But I would like to feel like doing it because I know I should. That was the single greatest feeling I've ever experienced, but for some reason (I don't really know why), I just don't seem to want it anymore.
Not In The Mood
Dear Not In The Mood,
Our closeness to God isn’t defined by how close we feel to Him or by any personal revelation we think we receive… the Scriptures are our compass, not our emotions. When the Bible was perfectly completed, all prophecy and individual revelations were done away with (1 Cor 13:9-10). Paul told Timothy that he was approved by God when he rightly handled the Word of Truth (2 Tim 2:15). Col 1:5 says that we have hope through the Word of God, and Eph 1:13 says we are sealed with the promise of the Holy Spirit through the Gospel of salvation.

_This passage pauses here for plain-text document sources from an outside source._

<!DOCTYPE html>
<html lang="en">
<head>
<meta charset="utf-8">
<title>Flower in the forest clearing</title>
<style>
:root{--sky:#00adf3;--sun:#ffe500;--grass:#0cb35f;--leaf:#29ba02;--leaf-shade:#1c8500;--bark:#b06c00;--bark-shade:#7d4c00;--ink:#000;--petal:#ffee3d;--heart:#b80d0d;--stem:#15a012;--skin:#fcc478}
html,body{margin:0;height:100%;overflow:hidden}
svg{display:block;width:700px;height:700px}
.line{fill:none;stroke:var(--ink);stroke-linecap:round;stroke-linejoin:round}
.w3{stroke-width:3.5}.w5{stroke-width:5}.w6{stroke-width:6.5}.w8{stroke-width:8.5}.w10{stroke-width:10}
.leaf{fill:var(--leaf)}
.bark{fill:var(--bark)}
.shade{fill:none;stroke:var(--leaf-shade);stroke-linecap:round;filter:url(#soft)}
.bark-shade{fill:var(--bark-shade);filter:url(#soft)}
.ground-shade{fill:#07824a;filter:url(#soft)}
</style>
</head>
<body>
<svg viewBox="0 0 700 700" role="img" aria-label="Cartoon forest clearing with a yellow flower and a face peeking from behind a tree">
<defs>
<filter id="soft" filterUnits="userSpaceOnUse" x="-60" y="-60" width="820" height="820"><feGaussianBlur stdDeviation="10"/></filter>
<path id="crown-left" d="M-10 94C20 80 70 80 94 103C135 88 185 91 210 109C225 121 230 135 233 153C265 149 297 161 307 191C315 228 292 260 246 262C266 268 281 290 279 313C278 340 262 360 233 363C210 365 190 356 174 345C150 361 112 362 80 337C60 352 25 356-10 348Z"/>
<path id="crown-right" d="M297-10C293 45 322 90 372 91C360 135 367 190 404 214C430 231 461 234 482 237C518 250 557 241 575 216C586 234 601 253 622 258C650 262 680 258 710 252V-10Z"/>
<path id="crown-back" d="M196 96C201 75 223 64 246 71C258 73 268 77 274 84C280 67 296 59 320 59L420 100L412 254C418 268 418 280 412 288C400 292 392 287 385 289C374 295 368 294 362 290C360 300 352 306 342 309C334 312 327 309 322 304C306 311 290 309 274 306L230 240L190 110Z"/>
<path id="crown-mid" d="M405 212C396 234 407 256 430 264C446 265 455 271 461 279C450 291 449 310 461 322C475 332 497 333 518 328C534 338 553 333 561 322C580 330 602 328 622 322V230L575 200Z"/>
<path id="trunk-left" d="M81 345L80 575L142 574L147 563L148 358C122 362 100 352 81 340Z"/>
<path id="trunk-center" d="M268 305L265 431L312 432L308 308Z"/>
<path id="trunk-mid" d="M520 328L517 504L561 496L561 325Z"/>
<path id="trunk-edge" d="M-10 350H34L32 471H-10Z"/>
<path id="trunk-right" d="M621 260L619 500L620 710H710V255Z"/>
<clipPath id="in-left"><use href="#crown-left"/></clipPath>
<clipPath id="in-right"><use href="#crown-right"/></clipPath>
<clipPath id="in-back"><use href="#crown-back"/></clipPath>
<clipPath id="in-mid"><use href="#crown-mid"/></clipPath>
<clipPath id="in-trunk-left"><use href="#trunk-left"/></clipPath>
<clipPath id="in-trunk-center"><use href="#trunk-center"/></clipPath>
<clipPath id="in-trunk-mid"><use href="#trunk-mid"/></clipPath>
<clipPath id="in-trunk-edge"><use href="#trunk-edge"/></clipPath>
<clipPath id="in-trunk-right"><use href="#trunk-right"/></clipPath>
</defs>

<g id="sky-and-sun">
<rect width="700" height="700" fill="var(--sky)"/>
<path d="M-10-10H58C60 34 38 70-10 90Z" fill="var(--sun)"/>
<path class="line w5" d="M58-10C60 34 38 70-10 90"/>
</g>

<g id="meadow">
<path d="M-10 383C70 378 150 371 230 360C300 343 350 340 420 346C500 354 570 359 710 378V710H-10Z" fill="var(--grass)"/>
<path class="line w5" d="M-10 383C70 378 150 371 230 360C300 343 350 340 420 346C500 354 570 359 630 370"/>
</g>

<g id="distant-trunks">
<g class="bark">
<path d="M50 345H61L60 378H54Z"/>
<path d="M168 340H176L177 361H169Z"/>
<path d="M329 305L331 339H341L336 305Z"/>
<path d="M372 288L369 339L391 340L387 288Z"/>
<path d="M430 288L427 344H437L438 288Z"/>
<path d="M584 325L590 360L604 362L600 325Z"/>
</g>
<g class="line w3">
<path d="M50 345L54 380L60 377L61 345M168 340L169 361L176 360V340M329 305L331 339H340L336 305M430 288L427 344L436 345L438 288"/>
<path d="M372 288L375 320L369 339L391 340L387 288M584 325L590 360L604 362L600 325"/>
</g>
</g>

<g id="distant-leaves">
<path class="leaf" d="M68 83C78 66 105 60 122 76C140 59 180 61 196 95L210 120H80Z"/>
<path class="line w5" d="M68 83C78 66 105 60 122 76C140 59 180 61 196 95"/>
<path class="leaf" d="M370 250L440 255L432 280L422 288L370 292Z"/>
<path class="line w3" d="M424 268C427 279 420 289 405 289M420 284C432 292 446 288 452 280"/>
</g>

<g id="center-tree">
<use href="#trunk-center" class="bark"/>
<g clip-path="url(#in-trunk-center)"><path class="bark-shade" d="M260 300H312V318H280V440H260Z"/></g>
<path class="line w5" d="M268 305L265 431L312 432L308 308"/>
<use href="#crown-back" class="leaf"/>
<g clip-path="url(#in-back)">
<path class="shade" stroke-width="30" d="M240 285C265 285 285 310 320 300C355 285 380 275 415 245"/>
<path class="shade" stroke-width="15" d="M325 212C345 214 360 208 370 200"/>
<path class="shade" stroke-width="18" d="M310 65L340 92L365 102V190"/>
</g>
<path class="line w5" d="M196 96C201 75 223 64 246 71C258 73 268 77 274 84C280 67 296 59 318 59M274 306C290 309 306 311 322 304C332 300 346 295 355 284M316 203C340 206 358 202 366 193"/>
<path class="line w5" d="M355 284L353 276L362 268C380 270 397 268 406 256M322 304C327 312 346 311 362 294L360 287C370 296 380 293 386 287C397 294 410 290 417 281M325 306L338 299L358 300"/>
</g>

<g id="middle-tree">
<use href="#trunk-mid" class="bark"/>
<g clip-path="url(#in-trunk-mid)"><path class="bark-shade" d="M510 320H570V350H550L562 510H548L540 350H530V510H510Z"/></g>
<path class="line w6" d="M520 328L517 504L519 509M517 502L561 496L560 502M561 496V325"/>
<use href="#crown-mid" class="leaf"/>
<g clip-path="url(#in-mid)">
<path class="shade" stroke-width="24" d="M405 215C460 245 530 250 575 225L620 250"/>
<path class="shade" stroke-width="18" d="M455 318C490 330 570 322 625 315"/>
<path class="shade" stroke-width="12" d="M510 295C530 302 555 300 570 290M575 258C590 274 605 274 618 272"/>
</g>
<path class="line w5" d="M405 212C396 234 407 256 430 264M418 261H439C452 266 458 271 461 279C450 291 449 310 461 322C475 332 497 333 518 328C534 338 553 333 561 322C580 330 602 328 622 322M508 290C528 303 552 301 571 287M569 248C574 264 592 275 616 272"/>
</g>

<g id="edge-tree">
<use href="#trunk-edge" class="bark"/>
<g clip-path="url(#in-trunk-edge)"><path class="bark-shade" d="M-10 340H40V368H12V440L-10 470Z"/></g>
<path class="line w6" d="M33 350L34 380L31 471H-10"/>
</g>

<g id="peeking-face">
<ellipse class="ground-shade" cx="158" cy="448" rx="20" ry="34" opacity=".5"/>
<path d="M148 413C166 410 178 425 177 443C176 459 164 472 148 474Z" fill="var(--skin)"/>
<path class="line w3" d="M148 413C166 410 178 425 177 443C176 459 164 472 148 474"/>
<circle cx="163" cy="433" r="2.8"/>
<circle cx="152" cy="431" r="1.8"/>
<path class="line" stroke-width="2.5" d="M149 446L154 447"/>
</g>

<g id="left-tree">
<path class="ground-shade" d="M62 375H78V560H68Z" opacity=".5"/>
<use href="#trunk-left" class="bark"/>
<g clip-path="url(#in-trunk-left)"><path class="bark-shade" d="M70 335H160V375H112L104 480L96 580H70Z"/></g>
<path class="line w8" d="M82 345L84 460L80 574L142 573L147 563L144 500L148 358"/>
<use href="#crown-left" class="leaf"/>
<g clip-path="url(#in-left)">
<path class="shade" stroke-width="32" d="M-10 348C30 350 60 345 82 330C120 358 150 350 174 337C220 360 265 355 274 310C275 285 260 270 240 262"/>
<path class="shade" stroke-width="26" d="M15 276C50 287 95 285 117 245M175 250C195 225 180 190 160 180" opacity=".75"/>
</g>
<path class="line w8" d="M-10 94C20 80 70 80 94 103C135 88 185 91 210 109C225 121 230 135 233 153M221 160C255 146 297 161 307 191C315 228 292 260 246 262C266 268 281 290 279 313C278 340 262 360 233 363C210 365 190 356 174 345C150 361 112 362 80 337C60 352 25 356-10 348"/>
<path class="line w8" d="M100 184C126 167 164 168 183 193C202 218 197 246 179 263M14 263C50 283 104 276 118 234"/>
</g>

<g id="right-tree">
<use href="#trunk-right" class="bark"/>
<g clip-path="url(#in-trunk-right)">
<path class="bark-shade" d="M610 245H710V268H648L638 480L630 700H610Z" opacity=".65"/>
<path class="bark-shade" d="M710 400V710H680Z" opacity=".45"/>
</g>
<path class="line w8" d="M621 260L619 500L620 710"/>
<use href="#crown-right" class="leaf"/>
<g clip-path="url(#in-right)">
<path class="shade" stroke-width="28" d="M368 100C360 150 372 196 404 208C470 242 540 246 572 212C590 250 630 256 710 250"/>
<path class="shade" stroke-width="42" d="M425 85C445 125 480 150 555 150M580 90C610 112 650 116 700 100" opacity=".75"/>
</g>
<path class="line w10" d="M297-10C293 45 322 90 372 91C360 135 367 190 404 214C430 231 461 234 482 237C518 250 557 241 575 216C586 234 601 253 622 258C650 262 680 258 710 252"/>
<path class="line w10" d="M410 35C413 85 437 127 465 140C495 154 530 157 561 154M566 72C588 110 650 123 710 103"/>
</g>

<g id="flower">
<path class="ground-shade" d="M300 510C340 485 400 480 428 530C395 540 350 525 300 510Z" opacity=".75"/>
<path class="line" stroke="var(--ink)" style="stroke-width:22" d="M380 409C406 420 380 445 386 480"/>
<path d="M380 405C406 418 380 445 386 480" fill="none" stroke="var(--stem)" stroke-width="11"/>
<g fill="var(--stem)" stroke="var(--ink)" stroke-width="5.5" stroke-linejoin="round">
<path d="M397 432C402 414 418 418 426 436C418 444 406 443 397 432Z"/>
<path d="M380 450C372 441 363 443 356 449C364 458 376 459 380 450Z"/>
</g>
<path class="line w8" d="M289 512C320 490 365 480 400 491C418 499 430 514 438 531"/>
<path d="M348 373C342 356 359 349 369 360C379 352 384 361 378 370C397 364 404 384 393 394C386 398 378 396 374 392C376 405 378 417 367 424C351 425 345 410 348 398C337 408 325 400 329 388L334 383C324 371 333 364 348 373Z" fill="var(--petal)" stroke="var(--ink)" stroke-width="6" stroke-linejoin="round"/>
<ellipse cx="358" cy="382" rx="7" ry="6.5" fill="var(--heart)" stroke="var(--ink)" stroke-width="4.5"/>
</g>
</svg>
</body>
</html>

Many people wholeheartedly believe that they are pleasing to God but will be condemned on the Day of Judgment (Matt 7:22-23). Feelings can be deceptive, but God’s Word is unchanging, unbiased, and able to rightly divide our lives and character (Heb 4:12). If you want to know whether or not you are pleasing God, compare your life to the Scriptures. “Faith comes by hearing and hearing by the Word of God (Rom 10:17).”
It is very common for people to have an initial burst of enthusiasm when they first learn about Christ. Matt 13:20-21 tells about the person that has an unrooted love of God – that is true for lots of folks. The key for you is that you need to be different. You need to put out the effort even when you don’t feel like it. We are defined by what we do when it is hard, not when it is easy.
Part of your problem may be that you aren’t amongst a group of people that are feeding you the Word of God. Many churches teach emotionalism but not Scripture, and that leaves you feeling defeated the first time things get difficult. If you would like help finding a congregation near you that faithfully stands by God’s Word, feel free to e-mail us at email@example.com, and we will help you locate one.
Is the church of Christ a denominational church?
Doing My Research
Dear Doing My Research,
The church of Christ is definitely not a denominational church. Each congregation is led and guided autonomously by the Scriptures. Whatever the Scriptures say, that is what we do (Col 3:17). Denominationalism is wrong – read our article “Down With Denominationalism” for details on how the Lord’s church is being attacked by the religious confusion of the denominational world.